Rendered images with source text
□ □ □ □

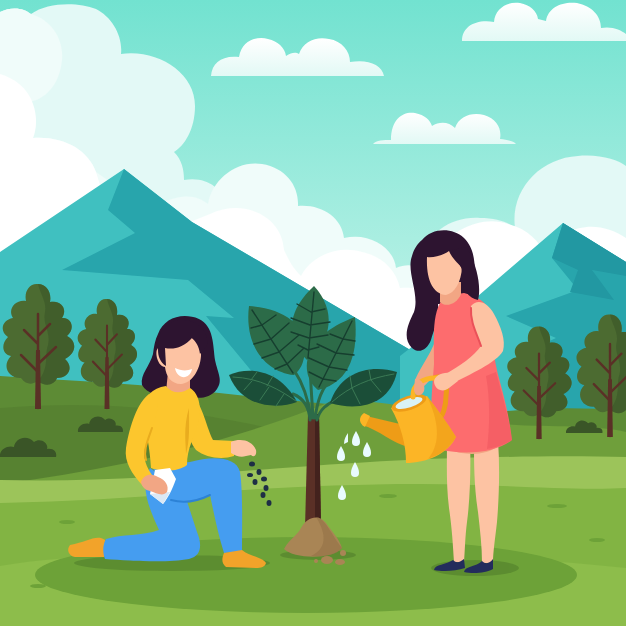
<!DOCTYPE html>
<html lang="en">
<head>
<meta charset="utf-8">
<title>Planting a tree together</title>
<style>
:root{--sky-top:#72e2d0;--sky-low:#d3f7ee;--cloud:#fff;--cloud-soft:#e3f9f6;--peak-light:#40c0c0;--peak-dark:#28a5ac;--hill-far:#5d8b35;--hill-mid:#6f9f3b;--meadow:#9cc45a;--lawn:#82b443;--lawn-shade:#6da238;--pine:#4c6b31;--pine-dark:#3a5527;--bark:#5a3026;--leaf:#2c6b48;--leaf-dark:#1b4e38;--skin:#fdc3a3;--skin-shade:#f2a684;--hair:#2d1430;--yellow:#fcc62d;--yellow-shade:#e9ac1e;--jeans:#459df0;--jeans-shade:#2c82d6;--shoe:#f2a32a;--dress:#fd6c6e;--dress-shade:#ea5159;--can:#fcb526;--can-shade:#ee9c17;--navy:#232c5c;--soil:#a98555;--soil-dark:#8d6b40}
html,body{margin:0;width:626px;height:626px;overflow:hidden}
svg{display:block}
.line{fill:none;stroke-linecap:round;stroke-linejoin:round}
</style>
</head>
<body>
<svg width="626" height="626" viewBox="0 0 626 626" role="img" aria-label="Two women planting and watering a young tree in a mountain meadow">
<defs>
<linearGradient id="sky" x1="0" y1="0" x2="0" y2="1"><stop offset="0" stop-color="var(--sky-top)"/><stop offset="1" stop-color="var(--sky-low)"/></linearGradient>
<linearGradient id="cloud-fade" x1="0" y1="0" x2="0" y2="1"><stop offset="0" stop-color="#fff"/><stop offset="1" stop-color="#e2f9f5"/></linearGradient>
<g id="round-tree">
<path d="M0 -126C-9 -127 -14 -118 -12 -109C-22 -111 -31 -101 -25 -92C-36 -90 -39 -79 -30 -73C-38 -65 -35 -55 -27 -54C-37 -44 -29 -31 -17 -32C-11 -24 -5 -26 0 -29C8 -22 17 -26 19 -32C31 -32 36 -43 27 -51C39 -57 39 -69 29 -74C38 -82 33 -93 24 -92C30 -101 23 -110 12 -108C14 -118 8 -126 0 -126Z" fill="var(--pine)"/>
<path d="M0 -126C8 -126 14 -118 12 -108C23 -110 30 -101 24 -92C33 -93 38 -82 29 -74C39 -69 39 -57 27 -51C36 -43 31 -32 19 -32C17 -26 8 -22 0 -29C12 -43 6 -54 10 -65C13 -78 4 -86 7 -98C9 -108 2 -116 0 -126Z" fill="var(--pine-dark)" opacity=".55"/>
<path class="line" d="M0 -2V-96M0 -38L-17 -55M0 -46L18 -63M0 -66L-14 -80M0 -74L12 -86" stroke="var(--bark)" stroke-width="2.5"/>
<path d="M-2 -60H2L3 -1H-3Z" fill="var(--bark)"/>
</g>
<path id="bush" d="M0 0C-1 -8 8 -12 14 -10C15 -19 27 -23 34 -15C41 -20 49 -13 47 -8C55 -9 57 -4 56 0Z" fill="var(--pine-dark)"/>
<path id="drop" d="M0 -8C3 -3 4 0 4 3A4 4 0 0 1 -4 3C-4 0 -3 -3 0 -8Z" fill="#e9fbff"/>
</defs>

<rect id="sky-area" width="626" height="420" fill="url(#sky)"/>

<g id="large-clouds">
<path d="M0 12C12 6 24 8 31 14C48 2 78 2 96 9C112 17 123 36 121 54C157 49 195 72 195 106C195 130 184 146 174 152C182 160 184 170 184 180C206 176 222 188 226 204V320H0Z" fill="var(--cloud-soft)"/>
<path d="M0 12C12 6 24 8 31 14C52 20 64 40 62 60C60 82 48 98 30 102C38 118 36 130 33 138C64 136 88 150 96 172L150 210C180 190 198 196 208 204C212 180 236 160 262 164C286 168 299 186 298 206C322 204 342 218 344 238C370 232 394 248 396 268C410 262 424 266 430 280V390H0Z" fill="#f0fcfa"/>
<path d="M0 74C14 78 28 88 33 104C38 118 36 130 33 138C64 136 88 150 96 172L120 250L210 214C244 198 282 216 284 250C288 258 291 266 301 276C314 252 342 246 362 252C382 256 396 270 400 288C418 286 430 292 430 310V400H0Z" fill="#fff"/>
<path d="M418 262C426 236 448 216 480 218C496 218 508 222 515 228C510 190 540 158 578 156C600 154 618 160 626 166V330H418Z" fill="var(--cloud-soft)"/>
<path d="M408 300C428 240 474 212 508 224C528 229 540 242 544 254C566 222 600 220 626 238V390H408Z" fill="#fff"/>
</g>
<g id="small-clouds" fill="url(#cloud-fade)">
<path d="M211 76C212 63 222 55 239 57C242 40 257 36 268 39C278 41 285 48 286 56C292 52 296 52 299 54C303 41 317 36 329 39C342 41 350 51 350 62C367 59 382 64 384 76Z"/>
<path d="M462 41C462 27 475 19 494 22C495 8 508 1 520 3C530 5 537 11 538 19L546 21C548 7 563 1 577 3C592 6 601 16 601 28C612 26 621 30 626 34V41Z"/>
<path d="M373 144C376 140 384 140 391 140C391 118 404 111 415 113C425 115 430 120 432 126C440 121 449 122 455 128C459 116 472 112 484 115C497 119 502 129 500 139C508 140 514 141 516 144Z"/>
</g>

<g id="mountains">
<path d="M0 252L124 169L192 222L424 358V440H0Z" fill="var(--peak-light)"/>
<path d="M124 169L192 222L424 358V420H292L206 316L234 318L188 280L62 270L135 233L108 210Z" fill="var(--peak-dark)"/>
<path d="M400 356L478 296L563 223L626 262V440H400Z" fill="var(--peak-light)"/>
<path d="M563 223L626 262V420H566L530 350L556 338L506 316L578 290L552 258Z" fill="var(--peak-dark)"/>
<path d="M563 223L626 262V276L592 270L614 300L570 292L578 270L552 258Z" fill="#2298a2"/>
</g>

<g id="hills">
<path d="M0 376C60 380 130 383 210 392C300 402 390 410 470 416C530 406 580 408 626 410V520H0Z" fill="var(--hill-far)"/>
<path d="M0 408C90 400 180 408 260 426C340 440 420 444 510 438C560 434 600 432 626 434V520H0Z" fill="#527c2f" opacity=".55"/>
<path d="M0 484C110 470 220 446 330 402C390 396 450 420 500 424C550 428 590 424 626 432V520H0Z" fill="var(--hill-mid)"/>
</g>
<g id="background-trees">
<use href="#round-tree" transform="translate(38 410)"/>
<use href="#round-tree" transform="translate(107 410) scale(.83 .88)"/>
<use href="#round-tree" transform="translate(539 440) scale(.9)"/>
<use href="#round-tree" transform="translate(610 438) scale(.95 .98)"/>
<use href="#bush" x="0" y="457"/>
<use href="#bush" transform="translate(78 432) scale(.8)"/>
<use href="#bush" transform="translate(566 433) scale(.65)"/>
</g>

<g id="meadow-ground">
<path d="M0 480C160 484 300 462 460 458C530 456 580 456 626 457V626H0Z" fill="var(--meadow)"/>
<path d="M0 503C150 500 260 484 420 484C500 484 570 491 626 488V626H0Z" fill="var(--lawn)"/>
<path d="M0 566C180 536 300 594 440 566C510 556 570 562 626 568V626H0Z" fill="#8dbd4b"/>
<ellipse cx="306" cy="575" rx="271" ry="38" fill="var(--lawn-shade)"/>
<g fill="var(--lawn-shade)"><ellipse cx="67" cy="522" rx="8" ry="2"/><ellipse cx="388" cy="496" rx="9" ry="2"/><ellipse cx="557" cy="506" rx="10" ry="2"/><ellipse cx="597" cy="540" rx="8" ry="2"/><ellipse cx="38" cy="586" rx="8" ry="2"/></g>
<g fill="#527f2c" opacity=".6"><ellipse cx="172" cy="563" rx="98" ry="8"/><ellipse cx="475" cy="568" rx="44" ry="8"/><ellipse cx="318" cy="555" rx="38" ry="5"/></g>
</g>

<g id="young-tree">
<path d="M308 414H319L321 528H305Z" fill="var(--bark)"/>
<path d="M315 414H319L321 528H315Z" fill="#43221d"/>
<path class="line" d="M310 420C309 406 303 398 293 394M311 418C308 396 302 382 294 370M313 418C311 384 309 364 310 342M315 418C318 398 322 390 328 382M317 420C320 408 328 404 337 399" stroke="var(--leaf)" stroke-width="3"/>
<g id="side-leaves" fill="var(--leaf-dark)">
<path d="M229 375C250 366 280 370 297 402C278 409 242 409 229 375Z"/>
<path d="M330 403C340 372 370 364 397 372C390 404 360 412 330 403Z"/>
</g>
<path id="top-leaf" d="M314 286C290 308 282 336 307 360C333 340 336 310 314 286Z" fill="var(--leaf)"/>
<path id="left-leaf" d="M249 306C284 308 308 326 305 350C304 364 300 370 294 375C266 372 244 346 249 306Z" fill="var(--leaf)"/>
<path id="right-leaf" d="M355 317C358 350 352 382 318 390C300 376 298 338 355 317Z" fill="var(--leaf)"/>
<path class="line" id="leaf-veins" d="M314 292L308 358M311 312L297 304M311 312L325 309M310 325L291 318M310 325L330 322M309 338L291 332M309 338L328 335M308 350L298 345M308 350L319 347M252 310L293 373M262 325L276 315M262 325L251 328M271 339L289 323M271 339L254 344M279 352L299 335M279 352L262 358M287 364L303 349M287 364L275 369M352 321L319 387M343 339L330 334M343 339L355 341M336 353L317 344M336 353L354 355M329 367L309 358M329 367L347 370M323 379L309 372M323 379L336 381" stroke="#163f2f" stroke-width="1.4"/>
<path class="line" d="M233 377C260 378 280 390 296 401M251 380L257 372M267 386L273 376M252 381L244 390M269 387L260 400M284 394L276 406M332 402C350 386 370 378 394 374M352 388L350 376M371 380L369 370M352 388L360 404M371 380L381 392" stroke="#3b7a55" stroke-width="1"/>
<path id="soil-mound" d="M284 549C290 538 297 536 301 528C307 516 320 514 326 523C332 532 339 538 342 548C332 560 294 559 284 549Z" fill="var(--soil)"/>
<path d="M316 517C325 518 331 534 342 548C336 556 322 557 311 556C330 547 324 530 316 517Z" fill="var(--soil-dark)" opacity=".45"/>
<g fill="var(--soil)"><ellipse cx="327" cy="560" rx="6" ry="4"/><ellipse cx="340" cy="562" rx="5" ry="3"/><circle cx="343" cy="553" r="3"/><circle cx="316" cy="561" r="2"/></g>
</g>

<g id="kneeling-woman">
<path d="M158 334C164 318 182 312 199 319C214 326 213 346 215 360C218 374 223 380 217 389C208 402 192 397 184 396C168 398 148 396 142 385C140 374 150 366 153 354C154 346 155 340 158 334Z" fill="var(--hair)"/>
<path id="neck" d="M168 372L190 374V394C184 402 172 402 166 392Z" fill="var(--skin-shade)"/>
<path id="face" d="M158 348C164 346 178 348 190 337C196 340 202 346 201 356C200 370 192 383 181 384C171 384 166 376 165 367C158 367 154 352 158 348Z" fill="var(--skin)"/>
<path d="M158 350C155 338 163 322 179 320C196 319 207 328 208 344L200 354C199 346 196 342 192 338C184 347 174 350 165 348L166 366C160 362 158 356 158 350Z" fill="var(--hair)"/>
<path id="smile" d="M175 368C181 371 187 371 192 369C190 380 177 380 175 368Z" fill="#fff"/>
<path id="back-shoe" d="M105 540C96 534 88 542 70 545C66 550 69 556 75 557H104Z" fill="var(--shoe)"/>
<path id="kneeling-leg" d="M150 468C140 486 148 506 159 530C142 536 122 534 106 539C102 546 103 554 105 559C132 561 168 563 189 559C202 556 202 544 197 532L184 492Z" fill="var(--jeans)"/>
<path id="front-leg" d="M152 466L190 462C212 456 236 456 240 472C243 492 242 524 242 551L224 553C218 534 214 514 210 495C198 501 180 503 168 500Z" fill="var(--jeans)"/>
<path class="line" d="M210 495C196 502 182 503 171 500" stroke="var(--jeans-shade)" stroke-width="2"/>
<path id="front-shoe" d="M224 553L242 550C249 556 262 557 266 563C265 567 261 568 256 568L226 567C221 563 222 558 224 553Z" fill="var(--shoe)"/>
<path id="far-arm" d="M190 396C202 400 205 424 213 440L234 441V456C222 460 206 458 196 450C186 438 184 414 190 396Z" fill="var(--yellow)"/>
<path id="sowing-hand" d="M231 442C240 438 252 440 256 450C257 455 254 458 251 455L246 456C241 458 236 456 231 453Z" fill="var(--skin)"/>
<path id="sweater" d="M166 386C172 394 182 394 190 388C200 394 202 410 198 424C194 438 187 448 187 465C178 472 162 472 151 468C150 448 146 432 143 412C144 396 152 388 166 386Z" fill="var(--yellow)"/>
<path d="M189 408C189 426 190 440 186 454C186 444 183 428 189 408Z" fill="var(--yellow-shade)"/>
<path id="near-arm" d="M149 394C138 402 130 424 126 448C124 462 132 474 143 486L152 475C146 466 143 458 145 448C152 434 158 412 158 402Z" fill="var(--yellow)"/>
<path class="line" d="M152 428C148 440 143 450 146 460" stroke="var(--yellow-shade)" stroke-width="2"/>
<path id="seed-bag" d="M155 470L170 468L176 479C172 490 168 498 163 504L150 494Z" fill="#fff"/>
<path d="M150 494L163 504L170 492Z" fill="#dbe8f5"/>
<path id="bag-hand" d="M141 482C144 474 151 473 158 477C166 480 169 486 167 492C163 497 156 493 150 491C145 490 142 487 141 482Z" fill="var(--skin-shade)"/>
<g id="seeds" fill="#1e2e45"><ellipse cx="252" cy="464" rx="3" ry="2.5"/><ellipse cx="250" cy="475" rx="3" ry="2"/><ellipse cx="259" cy="472" rx="2.5" ry="3"/><ellipse cx="264" cy="479" rx="3" ry="2.5"/><ellipse cx="255" cy="482" rx="2.5" ry="3"/><ellipse cx="266" cy="488" rx="2.5" ry="3"/><ellipse cx="263" cy="495" rx="2.5" ry="3"/><ellipse cx="269" cy="503" rx="2.5" ry="3"/></g>
</g>

<g id="watering-woman">
<path d="M422 240C432 228 452 227 464 238C478 252 473 270 477 286C480 296 478 302 472 306L438 304C440 320 434 328 431 340C427 350 419 354 412 348C402 338 408 324 414 312C420 294 406 272 412 256C414 249 417 244 422 240Z" fill="var(--hair)"/>
<g id="legs" fill="var(--skin)"><path d="M447 440H470C471 468 470 500 467 522C465 538 465 550 464 562H454C453 546 452 528 449 508C446 484 447 462 447 440Z"/><path d="M474 440H498C500 468 499 498 497 522C495 540 493 552 493 563H482C482 546 480 530 478 512C474 486 474 464 474 440Z"/></g>
<path d="M447 449C464 456 486 456 498 446V438H447Z" fill="var(--skin-shade)"/>
<g id="shoes" fill="var(--navy)"><path d="M453 560C457 564 460 562 464 559L465 568C456 571 443 572 434 570C435 564 446 565 453 560Z"/><path d="M482 561C486 565 490 563 493 559V569C486 573 473 574 464 572C465 566 476 567 482 561Z"/></g>
<path id="far-arm-reach" d="M438 332C434 350 422 364 415 380L422 388C433 378 441 366 446 352Z" fill="var(--skin-shade)"/>
<path id="dress" d="M440 303C446 296 456 294 464 293C476 296 486 301 490 312C492 336 493 358 500 382C506 404 510 422 512 440C496 452 468 456 436 449C428 420 432 394 434 364C434 342 432 318 440 303Z" fill="var(--dress)"/>
<path d="M486 376C490 398 490 424 487 449C498 447 506 444 512 440C509 418 503 398 496 372Z" fill="var(--dress-shade)" opacity=".45"/>
<path id="throat" d="M440 282H461V294C457 304 446 308 440 302Z" fill="var(--skin-shade)"/>
<path id="face-front" d="M427 257C434 258 444 255 449 251C453 260 459 264 462 268C461 282 455 293 446 295C433 294 426 280 427 257Z" fill="var(--skin)"/>
<path d="M452 250C454 260 462 264 462 272C460 288 468 298 478 300C482 284 475 260 466 247Z" fill="var(--hair)"/>
<g id="watering-can">
<path class="line" d="M434 378C444 374 448 384 446 396C446 408 442 416 440 418" stroke="var(--can-shade)" stroke-width="5"/>
<path id="can-spout" d="M362 415L400 424L410 447C392 444 380 430 362 425Z" fill="var(--can-shade)"/>
<path id="spout-head" d="M364 413C358 417 359 424 365 427L370 416Z" fill="var(--can)"/>
<path id="can-body" d="M391 408L427 396C438 410 448 424 456 437C448 454 426 463 406 463C406 444 401 426 391 408Z" fill="var(--can)"/>
<path d="M427 396C438 410 448 424 456 437C450 448 440 455 428 459C442 442 438 420 427 396Z" fill="var(--can-shade)" opacity=".6"/>
<ellipse cx="409" cy="403" rx="18" ry="7" transform="rotate(-18 409 403)" fill="var(--can-shade)"/>
<ellipse cx="409" cy="403" rx="14" ry="4.5" transform="rotate(-18 409 403)" fill="#d9f2f5"/>
<path class="line" d="M413 397C412 384 424 377 438 378" stroke="var(--can)" stroke-width="5"/>
</g>
<path id="far-hand" d="M415 379C420 378 426 384 424 391C421 398 414 396 414 389Z" fill="var(--skin-shade)"/>
<path id="near-arm-reach" d="M471 306C478 298 488 303 494 314C501 327 506 340 503 351C496 363 470 374 450 385L444 375C460 366 474 356 481 346C477 334 470 322 471 306Z" fill="var(--skin)"/>
<path id="near-hand" d="M450 373C442 372 434 376 434 382C435 390 443 393 449 388L458 381Z" fill="var(--skin)"/>
<path class="line" d="M471 308C470 322 477 334 481 346" stroke="var(--dress-shade)" stroke-width="2"/>
</g>

<g id="water">
<use href="#drop" x="356" y="439"/><use href="#drop" x="367" y="450"/><use href="#drop" x="341" y="454"/><use href="#drop" x="355" y="470"/><use href="#drop" x="342" y="493"/>
<path d="M344 444C344 439 346 436 348 433V442Z" fill="#e9fbff"/>
</g>
</svg>
</body>
</html>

□ □ □ □

◆ ACTIVITY:
From the records above, repeat exactly the lines from the one with "350C155 338 163" through the one with "495C196 502 182", both included.

◆ ANSWER SECTION:
<path d="M158 350C155 338 163 322 179 320C196 319 207 328 208 344L200 354C199 346 196 342 192 338C184 347 174 350 165 348L166 366C160 362 158 356 158 350Z" fill="var(--hair)"/>
<path id="smile" d="M175 368C181 371 187 371 192 369C190 380 177 380 175 368Z" fill="#fff"/>
<path id="back-shoe" d="M105 540C96 534 88 542 70 545C66 550 69 556 75 557H104Z" fill="var(--shoe)"/>
<path id="kneeling-leg" d="M150 468C140 486 148 506 159 530C142 536 122 534 106 539C102 546 103 554 105 559C132 561 168 563 189 559C202 556 202 544 197 532L184 492Z" fill="var(--jeans)"/>
<path id="front-leg" d="M152 466L190 462C212 456 236 456 240 472C243 492 242 524 242 551L224 553C218 534 214 514 210 495C198 501 180 503 168 500Z" fill="var(--jeans)"/>
<path class="line" d="M210 495C196 502 182 503 171 500" stroke="var(--jeans-shade)" stroke-width="2"/>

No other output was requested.